Bush debuts amid soaring expectations
On first campaign trip, Texas governor carves identity as a
DES MOINES, IOWA — "Hey, what's the headline so far?" one reporter shouted to another in the press room at the Iowa State Fair Grounds here.
"Um...," the second reporter thought for a moment. "Bush doesn't mess up."
In the history of presidential campaign politics, there may be no candidate who has faced higher expectations than Texas's Republican governor, George W. Bush. Without campaigning, Mr. Bush has garnered sky-high poll ratings nationwide, raised millions of dollars more than any other Republican candidate, and secured the solid endorsement of most of the GOP establishment.
But lingering in the minds of the party faithful there lurked a critical question: Could he pull it off? Could he take the winning style that had gotten him two successful campaigns for Texas governor and transform it into a national crusade with the potential to win back the White House for the Republican Party?
After one day on the stump, probably the most watched political debut ever, former President Bush's eldest son appeared headed in the right direction. No major gaffes. Enthusiastic crowds. "Within the margin of error," concluded one observer.
The governor did actually reveal two bits of news on his first weekend of campaigning: One, that he really is running for president. No more pretense that he's "just exploring" or waiting to gauge the response of the crowds. And two, that he will take part in the Ames, Iowa, straw poll in August - an important signal to Iowa Republicans that he takes them seriously.
Iowa's first-in-the-nation presidential caucuses, to be held in February 2000, position the state as a key early battleground in determining each party's nominee.
He also unsheathed for the political press corps an almost Reaganesque wit that will likely stand him in good stead as he learns the art of campaigning for national office. On the plane from Texas to Iowa on Saturday, he burst the bubble of unrealistic expectations with this quip to reporters: "Please stow your expectations securely in your overhead bins, as they may shift during the trip and can fall and hurt someone - especially me."
More important, Bush laid out for the first time the template of his campaign message, a speech - months in the crafting - that his staff says will be his standard remarks through the summer.

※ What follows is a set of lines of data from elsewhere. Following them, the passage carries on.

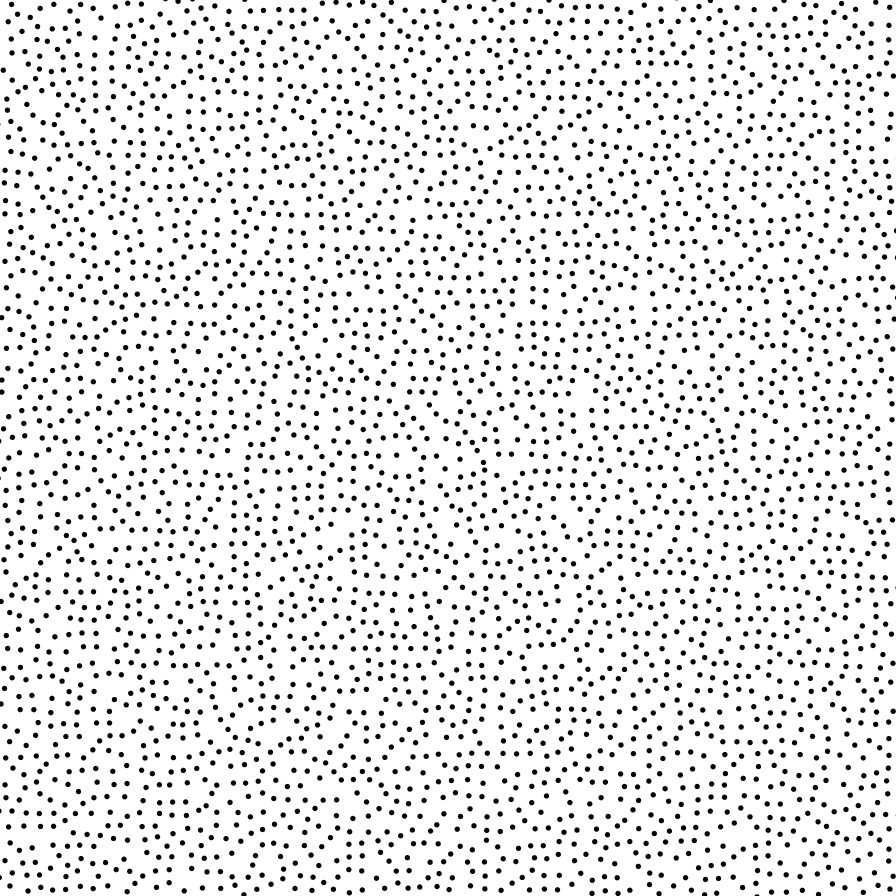
This pattern is drawn by a three.js fragment shader. Its source:

```glsl
// Evenly scattered black dots on white, in a blue-noise (Poisson disk) layout.
// Each grid cell holds one jittered point; two rounds of mutual repulsion
// push close neighbours apart, and the nearest point is drawn as a disk.

varying vec2 vUv;

const float CELLS = 60.0;          // grid cells across the canvas
const float DOT_RADIUS = 0.00295;  // in canvas units
const float MIN_SPACING = 0.87;    // wanted distance of dots, in cells
const float PUSH = 0.54;           // share of the overlap removed per round
const float JITTER = 0.92;         // random part of a cell
const float SEED_REACH = 1.0;      // farthest seed that may cover a pixel
const float PAIR_REACH = 1.4;      // farthest seeds that may repel
const float DOT_REACH = 0.6;       // farthest pushed point worth refining
const vec3 PAPER = vec3(1.0);
const vec3 INK = vec3(0.0);

// Random starting point inside a cell
vec2 seedPoint(vec2 cell) {
  float wave = sin(dot(cell + 17.0, vec2(127.1, 311.7)));
  vec2 random = fract(wave * vec2(43758.5453, 22578.1459));
  return cell + 0.5 + JITTER * (random - 0.5);
}

// Shift that moves a point away from a neighbour lying too close
vec2 repel(vec2 point, vec2 neighbour) {
  vec2 away = point - neighbour;
  float dist = length(away);
  return away / max(dist, 0.0001) * PUSH * max(MIN_SPACING - dist, 0.0);
}

// Round one: a seed pushed by the seeds around it
vec2 spreadOnce(vec2 cell, vec2 seed) {
  vec2 shift = vec2(0.0);
  for (int y = -1; y <= 1; y++) {
    for (int x = -1; x <= 1; x++) {
      shift += repel(seed, seedPoint(cell + vec2(float(x), float(y))));
    }
  }
  return seed + shift;
}

// Round two: a pushed point, pushed again by its pushed neighbours
vec2 spreadTwice(vec2 cell, vec2 point) {
  vec2 seed = seedPoint(cell);
  vec2 shift = vec2(0.0);
  for (int y = -1; y <= 1; y++) {
    for (int x = -1; x <= 1; x++) {
      vec2 other = cell + vec2(float(x), float(y));
      vec2 otherSeed = seedPoint(other);
      if (other != cell && distance(seed, otherSeed) < PAIR_REACH) {
        shift += repel(point, spreadOnce(other, otherSeed));
      }
    }
  }
  return point + shift;
}

void main() {
  float edge = max(fwidth(vUv.x), 0.00001);
  vec2 pos = vUv * CELLS;
  vec2 home = floor(pos);

  // Nearest point after round one
  float nearest = 10.0;
  vec2 nearCell = home;
  vec2 nearPoint = home;
  for (int y = -1; y <= 1; y++) {
    for (int x = -1; x <= 1; x++) {
      vec2 cell = home + vec2(float(x), float(y));
      vec2 seed = seedPoint(cell);
      if (distance(pos, seed) < SEED_REACH) {
        vec2 point = spreadOnce(cell, seed);
        float dist = distance(pos, point);
        if (dist < nearest) {
          nearest = dist;
          nearCell = cell;
          nearPoint = point;
        }
      }
    }
  }

  // Final place of that point, and a disk with an edge one pixel wide
  float cover = 0.0;
  if (nearest < DOT_REACH) {
    float dist = distance(pos, spreadTwice(nearCell, nearPoint)) / CELLS;
    cover = clamp(0.5 + (DOT_RADIUS - dist) / edge, 0.0, 1.0);
  }
  gl_FragColor = vec4(mix(PAPER, INK, cover), 1.0);
}
```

Refinements, of course, will be incorporated. At each appearance, chief campaign strategist Karl Rove sat huddled over a printout, noting which lines won applause.
In the speech, Bush spoke in generalities - there will come a time for 10-point plans, he said - and affirmed his belief in the concept of "compassionate conservatism," an apparent effort to recast the GOP in a kinder and gentler light. "I'm running because my party must match a conservative mind with a compassionate heart," he declared at the outset.
BUSH hit upon standard Republican themes - lower taxes, reducing government regulation, strong defense - and then carefully incorporated an embrace of the less-fortunate. He spoke of working on a plan that "reduces marginal tax rates to create jobs," then added that the plan would also help "struggling families on the outskirts of poverty." He spoke of "prosperity with a purpose" - prosperity that leaves no one behind.
It was a speech that almost could have been delivered by a New Democrat, a declaration of political moderation that emphasizes responsibility as much as rights. The five-page speech, in fact, contains only one indirect reference to himself as a Republican. When asked why Bush is playing down his party affiliation, an aide responded: "His name is Bush - everyone knows he's a Republican."
Bush's opponents for the GOP nomination often tar him as a pale imitation of President Clinton. At an appearance yesterday in New Hampshire, GOP candidate Lamar Alexander repeated his rejection of compassionate conservatism as "weasel words." "You don't beat Al Gore by trying to sound like Bill Clinton," he said.
In a way, though, Bush appears to be trying to borrow the successful side of Mr. Clinton's legendary campaign style - the open-hearted, feeling-your-pain empathy - while contrasting himself with the president's well-known negatives. He pointedly begins each appearance with a tribute to his wife, Laura, who is always close by.
He speaks of rejecting the culture of "if it feels good, do it. If you've got a problem, blame someone else," a seeming reference to Clinton's affair with Monica Lewinsky and his near-inability to apologize for it.
Aside from contrasting himself with Clinton, Vice President Gore, and all the other Republican presidential candidates, Bush also faces the task of distinguishing himself from his father, the former president, without dishonoring him. When a reporter noted to a top campaign aide that Bush's speech read like something his father could have delivered, the aide quickly rejected the analogy. He made it clear that the younger Bush needed to craft a separate identity from his father, who, after all, failed to win reelection.
Indeed, George W. already seems more at ease with the banter of campaigning than his father did and doesn't have the proclivity for speaking in sentence fragments that became fodder for late-night comedy during the Bush presidency.
But at the same time, Bush the younger can use the public's fondness for his family - both his father and his mother, national grandma Barbara Bush - to good effect. The day after his Iowa debut, the Bush campaign repaired to the bosom of the family compound in Kennebunkport, Maine, for a "photo op" and lobster.